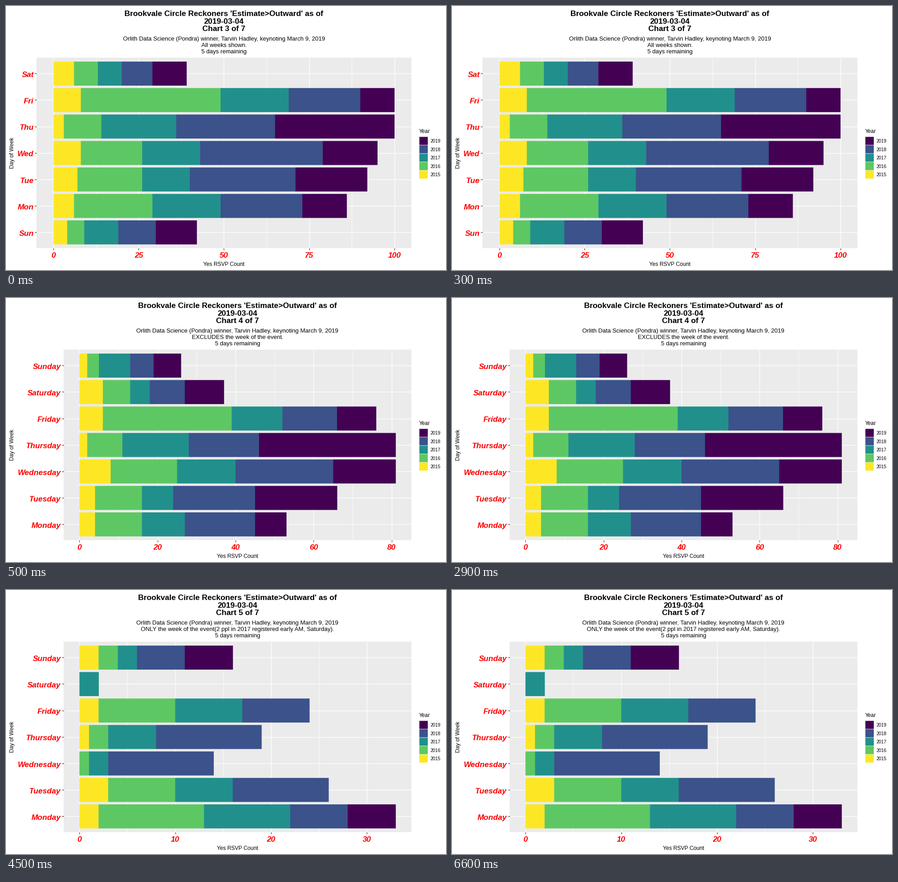
These frames come from a looping animation (966 px wide and 580 px high, 8 s). A matplotlib script:

```python
import matplotlib.pyplot as plt
import numpy as np
from matplotlib.animation import FuncAnimation
from matplotlib.patches import Rectangle

W, H, DPI = 966, 580, 100
TOP, BOTTOM, RIGHT = 113.4, 532, 890
ROW = (BOTTOM - TOP) / 7.2
COLORS = ["#FDE725", "#5DC863", "#21908C", "#3B528B", "#440154"]
DAYS = ["Sunday", "Saturday", "Friday", "Thursday", "Wednesday", "Tuesday", "Monday"]

plt.rcParams["font.family"] = "Liberation Sans"

# Sign-ups per day (rows as in DAYS) and year (2015 to 2019).
EARLY = np.array([[2, 3, 8, 6, 7], [6, 7, 5, 9, 10], [6, 33, 13, 14, 10],
                  [2, 9, 17, 18, 35], [8, 17, 15, 25, 16], [4, 12, 8, 21, 21],
                  [4, 12, 11, 18, 8]])
EVENT_WEEK = np.array([[2, 2, 2, 5, 5], [0, 0, 2, 0, 0], [2, 8, 7, 7, 0],
                       [1, 2, 5, 11, 0], [0, 1, 2, 11, 0], [3, 7, 6, 10, 0],
                       [2, 11, 9, 6, 5]])
ALL_WEEKS = np.roll(EARLY + EVENT_WEEK, -1, axis=0)
SHORT_DAYS = [day[:3] for day in DAYS[1:] + DAYS[:1]]

fig = plt.figure(figsize=(W / DPI, H / DPI), dpi=DPI, facecolor="white")


def px(size):
    return size * 72 / DPI


def rect(ax, x0, y0, x1, y1, color):
    ax.add_patch(Rectangle((x0, y0), x1 - x0, y1 - y0, fc=color, lw=0,
                           snap=False, zorder=2))


def line(ax, xs, ys, color, width):
    ax.plot(xs, ys, color=color, lw=px(width), solid_capstyle="butt",
            snap=True, zorder=2)


def text(ax, x, y, s, size, ha="center", **kw):
    ax.text(x, y, s, fontsize=px(size), ha=ha, va="baseline", **kw)


def red_label(ax, x, y, s, ha):
    text(ax, x, y, s, 17.1, ha, color="red", weight="bold", style="italic")


def draw_heading(ax, mid, number, note):
    title = ["Brookvale Circle Reckoners 'Estimate>Outward' as of",
             "2019-03-04", f"Chart {number} of 7"]
    sub = ["Orlith Data Science (Pondra) winner, Tarvin Hadley, keynoting March 9, 2019",
           note, "5 days remaining"]
    for i in range(3):
        text(ax, mid, 22 + 16.7 * i, title[i], 17.1, weight="bold")
        text(ax, mid, 76 + 14 * i, sub[i], 13)


def draw_legend(ax):
    text(ax, 907, 279, "Year", 12, "left")
    for i, color in enumerate(reversed(COLORS)):
        y = 287.3 + 18.5 * i
        rect(ax, 907.5, y + 0.2, 926, y + 17.9, color)
        text(ax, 931, y + 13, str(2019 - i), 10, "left")


def draw_grid(ax, left, zero, unit, step, top_value):
    rect(ax, left, TOP, RIGHT, BOTTOM, "#EBEBEB")
    for value in np.arange(step / 2, 1.05 * top_value, step):
        x = zero + value * unit
        line(ax, [x, x], [TOP, BOTTOM], "white", 0.75)
    for i in range(7):
        y = TOP + (0.6 + i) * ROW
        line(ax, [left, RIGHT], [y, y], "white", 1.4)
        line(ax, [left - 4, left], [y, y], "#333333", 1.2)
    for value in range(0, top_value + 1, step):
        x = zero + value * unit
        line(ax, [x, x], [TOP, BOTTOM], "white", 1.4)
        line(ax, [x, x], [BOTTOM, BOTTOM + 4], "#333333", 1.2)
        red_label(ax, x, 553.4, str(value), "center")


def draw_chart(number, note, left, days, step, counts):
    ax = fig.add_axes([0, 0, 1, 1], xlim=(0, W), ylim=(H, 0))
    ax.axis("off")
    mid = (left + RIGHT) / 2
    top_value = counts.sum(axis=1).max()
    unit = (RIGHT - left) / (1.1 * top_value)
    zero = left + 0.05 * top_value * unit

    draw_grid(ax, left, zero, unit, step, top_value)
    for i, (day, row) in enumerate(zip(days, counts)):
        y = TOP + (0.6 + i) * ROW
        red_label(ax, left - 6, y + 7.7, day, "right")
        x = zero
        for count, color in zip(row, COLORS):
            if count:
                # A slight overhang hides the seam to the next segment.
                rect(ax, x, y - 0.45 * ROW, x + count * unit + 0.5,
                     y + 0.45 * ROW + 0.5, color)
            x += count * unit

    draw_heading(ax, mid, number, note)
    text(ax, mid, 571, "Yes RSVP Count", 12)
    text(ax, 17.5, (TOP + BOTTOM) / 2, "Day of Week", 12,
         rotation=90, rotation_mode="anchor")
    draw_legend(ax)
    return ax


pages = [
    draw_chart(3, "All weeks shown.", 67, SHORT_DAYS, 25, ALL_WEEKS),
    draw_chart(4, "EXCLUDES the week of the event.", 126.5, DAYS, 20, EARLY),
    draw_chart(5, "ONLY the week of the event(2 ppl in 2017 registered early AM, Saturday).",
               126.5, DAYS, 10, EVENT_WEEK),
]


def update(frame):
    current = 0 if frame < 1 else 1 if frame < 9 else 2
    for i, page in enumerate(pages):
        page.set_visible(i == current)
    return pages


anim = FuncAnimation(fig, update, frames=16, init_func=lambda: update(0),
                     interval=500, repeat=True, repeat_delay=0, blit=False)
plt.show()
```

## Exercise directions:
Could you copy the lines above exactly and skip the images?

## Answer for this exercise:
These frames come from a looping animation (966 px wide and 580 px high, 8 s). A matplotlib script:

```python
import matplotlib.pyplot as plt
import numpy as np
from matplotlib.animation import FuncAnimation
from matplotlib.patches import Rectangle

W, H, DPI = 966, 580, 100
TOP, BOTTOM, RIGHT = 113.4, 532, 890
ROW = (BOTTOM - TOP) / 7.2
COLORS = ["#FDE725", "#5DC863", "#21908C", "#3B528B", "#440154"]
DAYS = ["Sunday", "Saturday", "Friday", "Thursday", "Wednesday", "Tuesday", "Monday"]

plt.rcParams["font.family"] = "Liberation Sans"

# Sign-ups per day (rows as in DAYS) and year (2015 to 2019).
EARLY = np.array([[2, 3, 8, 6, 7], [6, 7, 5, 9, 10], [6, 33, 13, 14, 10],
                  [2, 9, 17, 18, 35], [8, 17, 15, 25, 16], [4, 12, 8, 21, 21],
                  [4, 12, 11, 18, 8]])
EVENT_WEEK = np.array([[2, 2, 2, 5, 5], [0, 0, 2, 0, 0], [2, 8, 7, 7, 0],
                       [1, 2, 5, 11, 0], [0, 1, 2, 11, 0], [3, 7, 6, 10, 0],
                       [2, 11, 9, 6, 5]])
ALL_WEEKS = np.roll(EARLY + EVENT_WEEK, -1, axis=0)
SHORT_DAYS = [day[:3] for day in DAYS[1:] + DAYS[:1]]

fig = plt.figure(figsize=(W / DPI, H / DPI), dpi=DPI, facecolor="white")


def px(size):
    return size * 72 / DPI


def rect(ax, x0, y0, x1, y1, color):
    ax.add_patch(Rectangle((x0, y0), x1 - x0, y1 - y0, fc=color, lw=0,
                           snap=False, zorder=2))


def line(ax, xs, ys, color, width):
    ax.plot(xs, ys, color=color, lw=px(width), solid_capstyle="butt",
            snap=True, zorder=2)


def text(ax, x, y, s, size, ha="center", **kw):
    ax.text(x, y, s, fontsize=px(size), ha=ha, va="baseline", **kw)


def red_label(ax, x, y, s, ha):
    text(ax, x, y, s, 17.1, ha, color="red", weight="bold", style="italic")


def draw_heading(ax, mid, number, note):
    title = ["Brookvale Circle Reckoners 'Estimate>Outward' as of",
             "2019-03-04", f"Chart {number} of 7"]
    sub = ["Orlith Data Science (Pondra) winner, Tarvin Hadley, keynoting March 9, 2019",
           note, "5 days remaining"]
    for i in range(3):
        text(ax, mid, 22 + 16.7 * i, title[i], 17.1, weight="bold")
        text(ax, mid, 76 + 14 * i, sub[i], 13)


def draw_legend(ax):
    text(ax, 907, 279, "Year", 12, "left")
    for i, color in enumerate(reversed(COLORS)):
        y = 287.3 + 18.5 * i
        rect(ax, 907.5, y + 0.2, 926, y + 17.9, color)
        text(ax, 931, y + 13, str(2019 - i), 10, "left")


def draw_grid(ax, left, zero, unit, step, top_value):
    rect(ax, left, TOP, RIGHT, BOTTOM, "#EBEBEB")
    for value in np.arange(step / 2, 1.05 * top_value, step):
        x = zero + value * unit
        line(ax, [x, x], [TOP, BOTTOM], "white", 0.75)
    for i in range(7):
        y = TOP + (0.6 + i) * ROW
        line(ax, [left, RIGHT], [y, y], "white", 1.4)
        line(ax, [left - 4, left], [y, y], "#333333", 1.2)
    for value in range(0, top_value + 1, step):
        x = zero + value * unit
        line(ax, [x, x], [TOP, BOTTOM], "white", 1.4)
        line(ax, [x, x], [BOTTOM, BOTTOM + 4], "#333333", 1.2)
        red_label(ax, x, 553.4, str(value), "center")


def draw_chart(number, note, left, days, step, counts):
    ax = fig.add_axes([0, 0, 1, 1], xlim=(0, W), ylim=(H, 0))
    ax.axis("off")
    mid = (left + RIGHT) / 2
    top_value = counts.sum(axis=1).max()
    unit = (RIGHT - left) / (1.1 * top_value)
    zero = left + 0.05 * top_value * unit

    draw_grid(ax, left, zero, unit, step, top_value)
    for i, (day, row) in enumerate(zip(days, counts)):
        y = TOP + (0.6 + i) * ROW
        red_label(ax, left - 6, y + 7.7, day, "right")
        x = zero
        for count, color in zip(row, COLORS):
            if count:
                # A slight overhang hides the seam to the next segment.
                rect(ax, x, y - 0.45 * ROW, x + count * unit + 0.5,
                     y + 0.45 * ROW + 0.5, color)
            x += count * unit

    draw_heading(ax, mid, number, note)
    text(ax, mid, 571, "Yes RSVP Count", 12)
    text(ax, 17.5, (TOP + BOTTOM) / 2, "Day of Week", 12,
         rotation=90, rotation_mode="anchor")
    draw_legend(ax)
    return ax


pages = [
    draw_chart(3, "All weeks shown.", 67, SHORT_DAYS, 25, ALL_WEEKS),
    draw_chart(4, "EXCLUDES the week of the event.", 126.5, DAYS, 20, EARLY),
    draw_chart(5, "ONLY the week of the event(2 ppl in 2017 registered early AM, Saturday).",
               126.5, DAYS, 10, EVENT_WEEK),
]


def update(frame):
    current = 0 if frame < 1 else 1 if frame < 9 else 2
    for i, page in enumerate(pages):
        page.set_visible(i == current)
    return pages


anim = FuncAnimation(fig, update, frames=16, init_func=lambda: update(0),
                     interval=500, repeat=True, repeat_delay=0, blit=False)
plt.show()
```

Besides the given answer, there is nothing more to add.